──────── Extracted entries

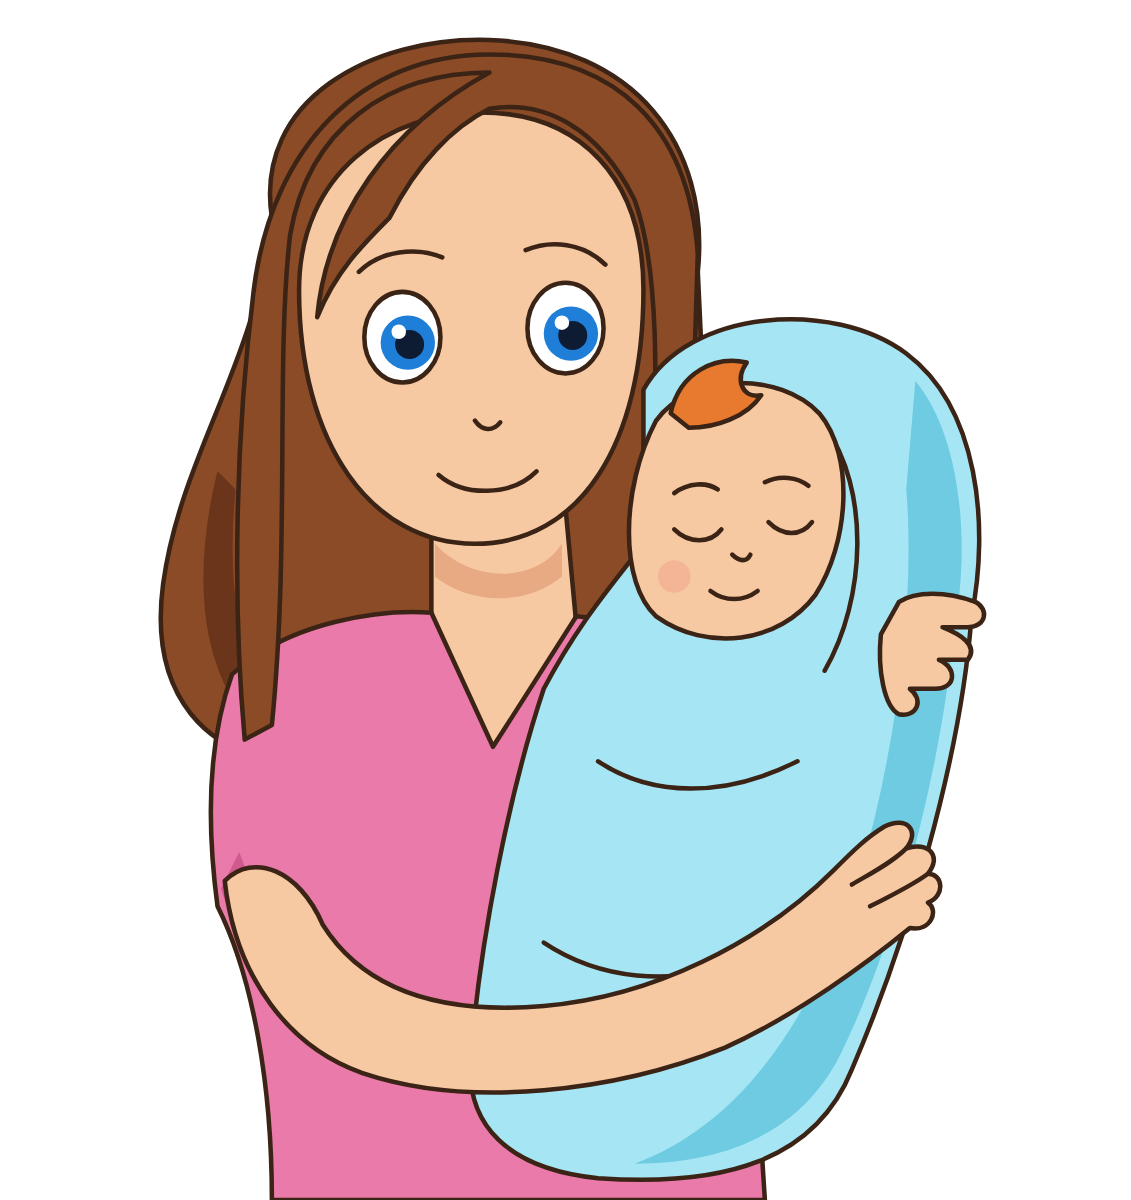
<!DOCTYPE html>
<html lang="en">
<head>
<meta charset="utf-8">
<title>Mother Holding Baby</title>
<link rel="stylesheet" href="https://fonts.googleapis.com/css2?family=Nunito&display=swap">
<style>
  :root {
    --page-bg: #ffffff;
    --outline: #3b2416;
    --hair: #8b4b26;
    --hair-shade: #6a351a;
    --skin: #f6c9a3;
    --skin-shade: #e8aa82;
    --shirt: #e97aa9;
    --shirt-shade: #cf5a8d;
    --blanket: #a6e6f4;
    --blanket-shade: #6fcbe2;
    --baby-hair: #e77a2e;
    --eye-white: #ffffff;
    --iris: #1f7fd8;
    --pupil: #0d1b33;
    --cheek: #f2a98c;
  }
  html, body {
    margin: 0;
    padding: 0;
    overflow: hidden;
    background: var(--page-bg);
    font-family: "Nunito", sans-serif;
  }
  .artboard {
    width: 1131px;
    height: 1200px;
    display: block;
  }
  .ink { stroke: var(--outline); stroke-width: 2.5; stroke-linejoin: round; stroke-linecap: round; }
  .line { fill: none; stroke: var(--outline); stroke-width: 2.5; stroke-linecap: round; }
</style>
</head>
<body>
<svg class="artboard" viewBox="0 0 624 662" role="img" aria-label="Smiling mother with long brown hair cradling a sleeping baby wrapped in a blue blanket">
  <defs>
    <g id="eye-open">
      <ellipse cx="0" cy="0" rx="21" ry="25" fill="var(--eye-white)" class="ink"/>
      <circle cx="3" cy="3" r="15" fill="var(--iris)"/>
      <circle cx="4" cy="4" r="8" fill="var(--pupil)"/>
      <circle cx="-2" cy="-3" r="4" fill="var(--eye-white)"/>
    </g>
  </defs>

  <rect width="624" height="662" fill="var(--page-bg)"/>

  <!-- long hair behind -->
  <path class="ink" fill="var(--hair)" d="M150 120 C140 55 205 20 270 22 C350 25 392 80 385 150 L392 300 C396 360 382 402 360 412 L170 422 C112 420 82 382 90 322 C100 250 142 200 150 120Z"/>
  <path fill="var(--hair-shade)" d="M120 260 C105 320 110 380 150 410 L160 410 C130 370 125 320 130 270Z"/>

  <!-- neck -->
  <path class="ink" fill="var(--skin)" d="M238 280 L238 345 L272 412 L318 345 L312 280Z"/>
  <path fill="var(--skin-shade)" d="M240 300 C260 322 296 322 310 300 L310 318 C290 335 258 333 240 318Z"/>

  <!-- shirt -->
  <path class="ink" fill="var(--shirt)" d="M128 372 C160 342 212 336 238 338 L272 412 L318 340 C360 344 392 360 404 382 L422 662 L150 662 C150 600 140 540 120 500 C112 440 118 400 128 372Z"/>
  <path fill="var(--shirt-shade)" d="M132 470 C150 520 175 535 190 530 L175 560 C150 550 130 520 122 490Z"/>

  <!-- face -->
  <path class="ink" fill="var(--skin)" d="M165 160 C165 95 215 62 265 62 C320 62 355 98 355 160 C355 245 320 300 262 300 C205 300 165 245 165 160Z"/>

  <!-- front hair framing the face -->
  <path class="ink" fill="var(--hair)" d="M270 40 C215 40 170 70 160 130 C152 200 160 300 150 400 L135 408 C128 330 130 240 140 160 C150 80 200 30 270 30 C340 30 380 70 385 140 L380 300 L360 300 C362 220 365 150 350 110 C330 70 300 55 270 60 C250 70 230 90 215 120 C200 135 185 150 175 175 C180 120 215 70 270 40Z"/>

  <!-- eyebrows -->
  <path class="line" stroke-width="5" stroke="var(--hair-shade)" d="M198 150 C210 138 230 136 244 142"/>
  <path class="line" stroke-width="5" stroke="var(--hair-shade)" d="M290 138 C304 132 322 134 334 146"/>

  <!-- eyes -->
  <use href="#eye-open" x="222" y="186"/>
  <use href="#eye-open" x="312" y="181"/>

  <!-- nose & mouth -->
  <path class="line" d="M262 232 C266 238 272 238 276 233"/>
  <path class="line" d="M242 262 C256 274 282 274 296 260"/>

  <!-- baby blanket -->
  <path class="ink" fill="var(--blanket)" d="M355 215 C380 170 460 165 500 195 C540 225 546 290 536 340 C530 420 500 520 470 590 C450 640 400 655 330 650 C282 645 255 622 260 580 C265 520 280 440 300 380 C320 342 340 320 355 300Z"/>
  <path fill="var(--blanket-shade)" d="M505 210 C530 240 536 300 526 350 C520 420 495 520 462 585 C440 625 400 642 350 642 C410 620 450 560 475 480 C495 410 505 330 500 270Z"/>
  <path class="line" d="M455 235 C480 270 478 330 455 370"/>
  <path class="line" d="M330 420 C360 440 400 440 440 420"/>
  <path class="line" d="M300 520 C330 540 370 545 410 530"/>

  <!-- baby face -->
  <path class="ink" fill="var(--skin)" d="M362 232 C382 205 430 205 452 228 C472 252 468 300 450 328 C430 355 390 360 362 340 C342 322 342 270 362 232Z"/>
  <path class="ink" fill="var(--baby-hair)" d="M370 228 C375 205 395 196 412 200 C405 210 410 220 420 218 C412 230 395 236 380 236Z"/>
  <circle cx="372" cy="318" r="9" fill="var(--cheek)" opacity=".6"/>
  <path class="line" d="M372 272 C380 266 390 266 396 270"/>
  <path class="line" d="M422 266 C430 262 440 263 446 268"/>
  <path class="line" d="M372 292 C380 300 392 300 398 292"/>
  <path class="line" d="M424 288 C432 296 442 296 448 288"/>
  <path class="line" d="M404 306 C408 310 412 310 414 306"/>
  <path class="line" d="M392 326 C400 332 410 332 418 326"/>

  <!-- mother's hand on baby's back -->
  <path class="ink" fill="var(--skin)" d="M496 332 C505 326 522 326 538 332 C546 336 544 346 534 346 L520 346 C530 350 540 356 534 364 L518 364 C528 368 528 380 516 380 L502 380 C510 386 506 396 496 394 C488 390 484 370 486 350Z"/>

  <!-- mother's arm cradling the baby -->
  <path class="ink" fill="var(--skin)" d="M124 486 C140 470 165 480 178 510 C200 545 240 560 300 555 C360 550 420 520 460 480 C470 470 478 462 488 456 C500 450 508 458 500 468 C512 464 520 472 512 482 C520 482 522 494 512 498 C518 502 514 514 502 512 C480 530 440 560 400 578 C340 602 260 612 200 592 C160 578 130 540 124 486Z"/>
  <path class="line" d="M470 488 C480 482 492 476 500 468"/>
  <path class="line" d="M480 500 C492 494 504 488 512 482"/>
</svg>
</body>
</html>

────────────────
──────── Extracted entries

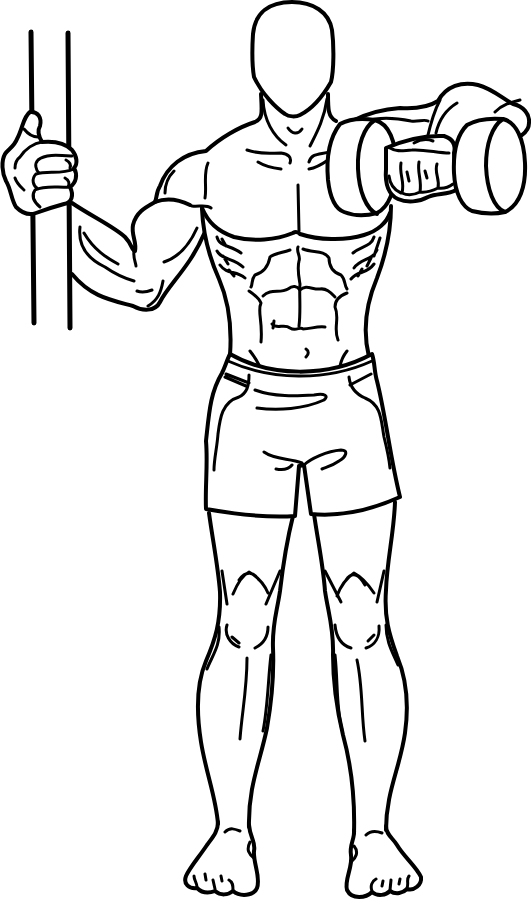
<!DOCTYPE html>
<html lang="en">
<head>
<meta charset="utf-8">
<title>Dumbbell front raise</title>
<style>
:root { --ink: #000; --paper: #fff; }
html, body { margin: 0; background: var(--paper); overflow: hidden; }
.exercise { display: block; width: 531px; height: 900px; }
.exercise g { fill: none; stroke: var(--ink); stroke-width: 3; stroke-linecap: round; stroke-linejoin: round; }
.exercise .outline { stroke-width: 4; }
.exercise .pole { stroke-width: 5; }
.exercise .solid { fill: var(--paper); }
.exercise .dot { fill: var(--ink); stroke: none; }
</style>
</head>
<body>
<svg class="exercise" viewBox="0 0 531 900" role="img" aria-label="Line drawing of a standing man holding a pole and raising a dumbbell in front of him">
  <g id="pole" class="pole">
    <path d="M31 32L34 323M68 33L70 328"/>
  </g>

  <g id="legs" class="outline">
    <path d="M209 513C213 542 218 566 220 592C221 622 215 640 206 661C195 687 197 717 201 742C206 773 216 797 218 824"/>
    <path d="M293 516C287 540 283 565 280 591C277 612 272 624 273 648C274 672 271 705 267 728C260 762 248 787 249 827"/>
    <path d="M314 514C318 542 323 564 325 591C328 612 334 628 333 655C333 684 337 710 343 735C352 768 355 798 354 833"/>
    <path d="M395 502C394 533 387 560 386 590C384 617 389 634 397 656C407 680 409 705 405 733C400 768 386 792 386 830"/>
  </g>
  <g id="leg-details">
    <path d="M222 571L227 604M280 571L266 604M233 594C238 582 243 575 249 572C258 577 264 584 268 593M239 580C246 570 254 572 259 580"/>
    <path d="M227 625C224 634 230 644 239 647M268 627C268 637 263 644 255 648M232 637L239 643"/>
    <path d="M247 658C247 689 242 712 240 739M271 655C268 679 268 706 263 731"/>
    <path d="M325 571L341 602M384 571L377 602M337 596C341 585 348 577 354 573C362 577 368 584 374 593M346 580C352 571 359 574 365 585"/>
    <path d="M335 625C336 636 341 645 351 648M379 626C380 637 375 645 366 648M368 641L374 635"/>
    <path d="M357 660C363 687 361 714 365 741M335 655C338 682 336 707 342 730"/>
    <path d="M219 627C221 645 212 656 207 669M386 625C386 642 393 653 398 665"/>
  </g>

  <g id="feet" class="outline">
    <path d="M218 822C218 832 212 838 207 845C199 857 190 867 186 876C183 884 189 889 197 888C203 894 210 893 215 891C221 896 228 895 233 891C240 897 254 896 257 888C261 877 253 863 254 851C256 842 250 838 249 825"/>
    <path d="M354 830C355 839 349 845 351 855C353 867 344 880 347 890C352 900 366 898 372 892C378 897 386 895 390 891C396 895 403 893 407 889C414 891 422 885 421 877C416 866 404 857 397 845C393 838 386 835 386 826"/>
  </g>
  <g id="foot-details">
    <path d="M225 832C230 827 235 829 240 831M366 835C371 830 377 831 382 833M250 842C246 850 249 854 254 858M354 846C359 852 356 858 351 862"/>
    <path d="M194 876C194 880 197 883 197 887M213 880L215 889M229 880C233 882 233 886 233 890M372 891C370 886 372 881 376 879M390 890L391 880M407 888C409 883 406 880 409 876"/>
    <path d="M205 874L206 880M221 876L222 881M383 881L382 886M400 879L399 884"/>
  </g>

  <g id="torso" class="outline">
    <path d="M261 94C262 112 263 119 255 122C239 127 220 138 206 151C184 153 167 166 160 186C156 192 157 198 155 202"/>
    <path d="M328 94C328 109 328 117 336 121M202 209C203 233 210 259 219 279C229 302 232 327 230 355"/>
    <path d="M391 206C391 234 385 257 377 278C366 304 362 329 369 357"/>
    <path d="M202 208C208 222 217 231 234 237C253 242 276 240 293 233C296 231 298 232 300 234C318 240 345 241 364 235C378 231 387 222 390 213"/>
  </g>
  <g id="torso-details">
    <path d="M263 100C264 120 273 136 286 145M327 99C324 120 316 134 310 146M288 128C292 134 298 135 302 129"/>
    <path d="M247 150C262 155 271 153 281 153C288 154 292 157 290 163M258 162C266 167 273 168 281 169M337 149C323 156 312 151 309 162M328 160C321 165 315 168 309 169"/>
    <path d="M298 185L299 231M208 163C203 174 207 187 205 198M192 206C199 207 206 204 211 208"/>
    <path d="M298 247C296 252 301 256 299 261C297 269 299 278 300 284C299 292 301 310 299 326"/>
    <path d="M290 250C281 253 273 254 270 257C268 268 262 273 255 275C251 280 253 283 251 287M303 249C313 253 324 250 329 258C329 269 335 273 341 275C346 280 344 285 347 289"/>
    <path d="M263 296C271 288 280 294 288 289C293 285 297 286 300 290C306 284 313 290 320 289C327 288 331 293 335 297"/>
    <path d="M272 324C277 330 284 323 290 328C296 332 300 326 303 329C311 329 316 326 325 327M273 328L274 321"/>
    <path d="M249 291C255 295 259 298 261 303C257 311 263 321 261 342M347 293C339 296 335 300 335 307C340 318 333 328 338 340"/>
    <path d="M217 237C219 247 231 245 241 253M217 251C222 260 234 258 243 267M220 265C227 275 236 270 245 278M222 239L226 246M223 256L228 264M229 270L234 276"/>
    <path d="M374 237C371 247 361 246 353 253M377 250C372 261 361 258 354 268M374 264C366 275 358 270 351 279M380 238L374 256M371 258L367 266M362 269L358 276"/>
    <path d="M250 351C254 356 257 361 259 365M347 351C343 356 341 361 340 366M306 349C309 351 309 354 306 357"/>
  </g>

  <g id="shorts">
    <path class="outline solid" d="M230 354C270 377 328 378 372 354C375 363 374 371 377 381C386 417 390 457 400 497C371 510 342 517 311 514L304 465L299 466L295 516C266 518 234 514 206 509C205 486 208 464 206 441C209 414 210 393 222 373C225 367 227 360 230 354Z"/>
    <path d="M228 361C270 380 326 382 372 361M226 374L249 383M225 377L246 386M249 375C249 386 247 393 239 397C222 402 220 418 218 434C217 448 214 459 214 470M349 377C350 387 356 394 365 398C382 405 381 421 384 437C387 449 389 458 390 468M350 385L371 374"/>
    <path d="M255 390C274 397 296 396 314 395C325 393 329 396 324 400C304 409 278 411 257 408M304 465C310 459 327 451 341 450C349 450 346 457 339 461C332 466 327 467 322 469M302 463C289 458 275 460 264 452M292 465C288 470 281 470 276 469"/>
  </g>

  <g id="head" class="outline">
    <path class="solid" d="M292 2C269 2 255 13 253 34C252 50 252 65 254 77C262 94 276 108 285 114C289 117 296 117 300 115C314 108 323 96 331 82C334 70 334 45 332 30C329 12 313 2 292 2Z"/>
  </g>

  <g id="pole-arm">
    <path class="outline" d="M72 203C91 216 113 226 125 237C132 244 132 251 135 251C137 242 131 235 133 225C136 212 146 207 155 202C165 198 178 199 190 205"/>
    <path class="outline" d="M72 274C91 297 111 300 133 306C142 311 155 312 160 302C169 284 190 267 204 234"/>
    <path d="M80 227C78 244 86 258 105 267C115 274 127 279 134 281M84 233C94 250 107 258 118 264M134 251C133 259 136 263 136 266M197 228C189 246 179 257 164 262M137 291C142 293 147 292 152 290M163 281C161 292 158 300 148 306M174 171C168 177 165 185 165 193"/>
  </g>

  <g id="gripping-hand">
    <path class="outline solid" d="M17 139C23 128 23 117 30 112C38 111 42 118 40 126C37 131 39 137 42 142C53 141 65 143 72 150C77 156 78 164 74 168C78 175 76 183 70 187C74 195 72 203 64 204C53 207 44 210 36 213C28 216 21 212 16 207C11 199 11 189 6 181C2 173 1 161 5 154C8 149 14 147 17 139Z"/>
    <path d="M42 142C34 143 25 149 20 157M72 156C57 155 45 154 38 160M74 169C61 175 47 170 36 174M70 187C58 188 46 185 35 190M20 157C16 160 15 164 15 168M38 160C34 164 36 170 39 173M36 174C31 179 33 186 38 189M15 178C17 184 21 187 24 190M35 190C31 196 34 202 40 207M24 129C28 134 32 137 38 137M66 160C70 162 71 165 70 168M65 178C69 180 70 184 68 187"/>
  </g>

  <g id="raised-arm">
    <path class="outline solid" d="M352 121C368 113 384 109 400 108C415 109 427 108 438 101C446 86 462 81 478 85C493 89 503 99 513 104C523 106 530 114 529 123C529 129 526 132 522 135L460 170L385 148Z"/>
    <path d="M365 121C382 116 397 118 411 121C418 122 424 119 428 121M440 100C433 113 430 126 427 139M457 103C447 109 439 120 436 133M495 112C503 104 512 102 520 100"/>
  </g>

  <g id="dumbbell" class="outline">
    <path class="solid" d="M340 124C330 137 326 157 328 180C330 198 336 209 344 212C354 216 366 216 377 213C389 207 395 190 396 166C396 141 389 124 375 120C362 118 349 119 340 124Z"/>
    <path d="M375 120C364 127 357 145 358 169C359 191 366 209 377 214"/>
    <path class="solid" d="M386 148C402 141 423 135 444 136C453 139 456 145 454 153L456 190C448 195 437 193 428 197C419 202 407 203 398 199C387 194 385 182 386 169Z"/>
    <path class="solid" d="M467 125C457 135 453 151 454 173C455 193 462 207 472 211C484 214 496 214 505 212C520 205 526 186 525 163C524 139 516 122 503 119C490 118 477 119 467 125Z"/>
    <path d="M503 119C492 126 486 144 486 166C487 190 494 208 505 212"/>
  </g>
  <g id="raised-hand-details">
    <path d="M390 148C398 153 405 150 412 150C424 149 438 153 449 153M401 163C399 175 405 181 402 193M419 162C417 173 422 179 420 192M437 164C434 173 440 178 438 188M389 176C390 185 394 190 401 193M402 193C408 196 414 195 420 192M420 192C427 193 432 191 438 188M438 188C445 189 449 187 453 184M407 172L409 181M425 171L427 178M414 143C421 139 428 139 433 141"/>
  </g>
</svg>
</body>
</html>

────────────────

- _Exercise description_
What you give back should be exactly the lines of the data above from the line with "280 L238 345" through the line with "<!-- baby blanket -->", both of those included, and nothing more.

- _Response to the exercise_
  <path class="ink" fill="var(--skin)" d="M238 280 L238 345 L272 412 L318 345 L312 280Z"/>
  <path fill="var(--skin-shade)" d="M240 300 C260 322 296 322 310 300 L310 318 C290 335 258 333 240 318Z"/>

  <!-- shirt -->
  <path class="ink" fill="var(--shirt)" d="M128 372 C160 342 212 336 238 338 L272 412 L318 340 C360 344 392 360 404 382 L422 662 L150 662 C150 600 140 540 120 500 C112 440 118 400 128 372Z"/>
  <path fill="var(--shirt-shade)" d="M132 470 C150 520 175 535 190 530 L175 560 C150 550 130 520 122 490Z"/>

  <!-- face -->
  <path class="ink" fill="var(--skin)" d="M165 160 C165 95 215 62 265 62 C320 62 355 98 355 160 C355 245 320 300 262 300 C205 300 165 245 165 160Z"/>

  <!-- front hair framing the face -->
  <path class="ink" fill="var(--hair)" d="M270 40 C215 40 170 70 160 130 C152 200 160 300 150 400 L135 408 C128 330 130 240 140 160 C150 80 200 30 270 30 C340 30 380 70 385 140 L380 300 L360 300 C362 220 365 150 350 110 C330 70 300 55 270 60 C250 70 230 90 215 120 C200 135 185 150 175 175 C180 120 215 70 270 40Z"/>

  <!-- eyebrows -->
  <path class="line" stroke-width="5" stroke="var(--hair-shade)" d="M198 150 C210 138 230 136 244 142"/>
  <path class="line" stroke-width="5" stroke="var(--hair-shade)" d="M290 138 C304 132 322 134 334 146"/>

  <!-- eyes -->
  <use href="#eye-open" x="222" y="186"/>
  <use href="#eye-open" x="312" y="181"/>

  <!-- nose & mouth -->
  <path class="line" d="M262 232 C266 238 272 238 276 233"/>
  <path class="line" d="M242 262 C256 274 282 274 296 260"/>

  <!-- baby blanket -->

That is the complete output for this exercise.